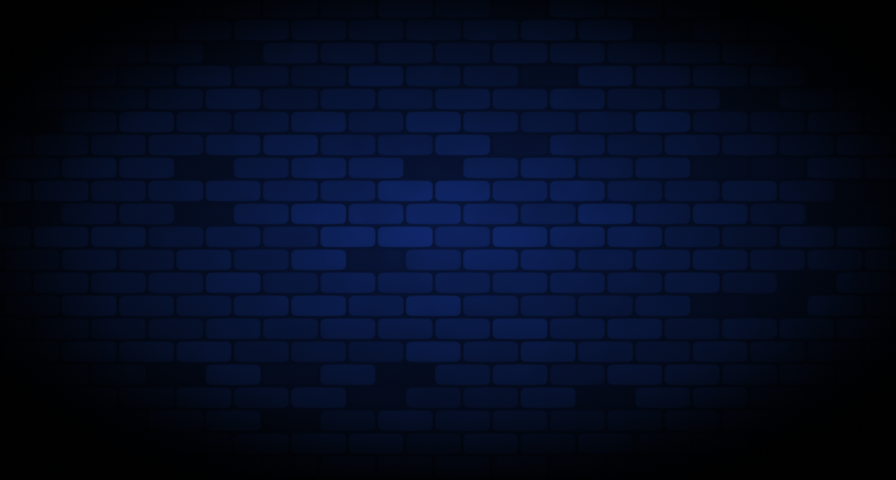
A WebGL 2 fragment shader for this texture:

```glsl
#version 300 es
precision highp float;

uniform vec2 u_resolution;
out vec4 fragColor;

float hash(vec2 p) {
    vec3 q = fract(p.xyx * vec3(0.1031, 0.1030, 0.0973));
    q += dot(q, q.yzx + 33.33);
    return fract((q.x + q.y) * q.z);
}

float valueNoise(vec2 p) {
    vec2 cell = floor(p), f = fract(p);
    f = f * f * (3.0 - 2.0 * f);
    return mix(mix(hash(cell), hash(cell + vec2(1, 0)), f.x),
               mix(hash(cell + vec2(0, 1)), hash(cell + vec2(1, 1)), f.x), f.y);
}

float roundedBox(vec2 p, vec2 halfSize, float radius) {
    vec2 d = abs(p) - halfSize + radius;
    return length(max(d, 0.0)) + min(max(d.x, d.y), 0.0) - radius;
}

void main() {
    vec2 uv = gl_FragCoord.xy / u_resolution;
    vec2 centered = (gl_FragCoord.xy - 0.5 * u_resolution) / u_resolution.y;

    // Running bond: alternate rows shift by half a brick
    float rowHeight = 1.0 / 20.89;
    float y = (1.0 - uv.y) / rowHeight + 0.193;
    float row = floor(y);
    float x = centered.x * 8.367 + (mod(row, 2.0) < 0.5 ? 0.245 : -0.245);
    vec2 brickId = vec2(floor(x), row);
    vec2 local = vec2((fract(x) - 0.5) * 2.497, fract(y) - 0.5);

    // Brick outline with softly bowed long sides
    vec2 bowed = local;
    bowed.y *= 1.0 + 0.035 * local.x * local.x;
    float d = roundedBox(bowed, vec2(1.195, 0.45), 0.22);
    float pixel = 1.0 / (rowHeight * u_resolution.y);
    float face = 1.0 - smoothstep(-0.5 * pixel - 0.02, 0.5 * pixel + 0.02, d);
    float bevel = smoothstep(0.0, -0.12, d);

    // Tone per brick, with a few much darker ones
    float tone = 0.87 + 0.22 * hash(brickId + 41.0);
    tone *= hash(brickId + 87.0) < 0.07 ? 0.62 : 1.0;
    tone *= 0.95 + 0.05 * bevel;
    tone *= 0.96 + 0.08 * valueNoise(centered * 26.0 + 60.0);
    float surface = mix(0.56, tone, face);

    // Elliptical light falling off to black corners
    float r = length((uv - vec2(0.5, 0.525)) * 2.0);
    float light = max(0.0, 1.0 - 0.78 * r) * (1.0 - smoothstep(0.75, 1.25, r));

    vec3 blue = mix(vec3(0.046, 0.145, 0.38), vec3(0.060, 0.145, 0.40), light);
    vec3 color = blue * light * surface + vec3(0.001, 0.002, 0.004);
    color += (hash(gl_FragCoord.xy) - 0.5) / 255.0;
    fragColor = vec4(max(color, 0.0), 1.0);
}
```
• • • •
◆ PROBLEM TO WORK ON ◆
Make a copy of each line in the records that has the word "cell".

◆ YOUR SOLUTION ◆
    vec2 cell = floor(p), f = fract(p);
    return mix(mix(hash(cell), hash(cell + vec2(1, 0)), f.x),
               mix(hash(cell + vec2(0, 1)), hash(cell + vec2(1, 1)), f.x), f.y);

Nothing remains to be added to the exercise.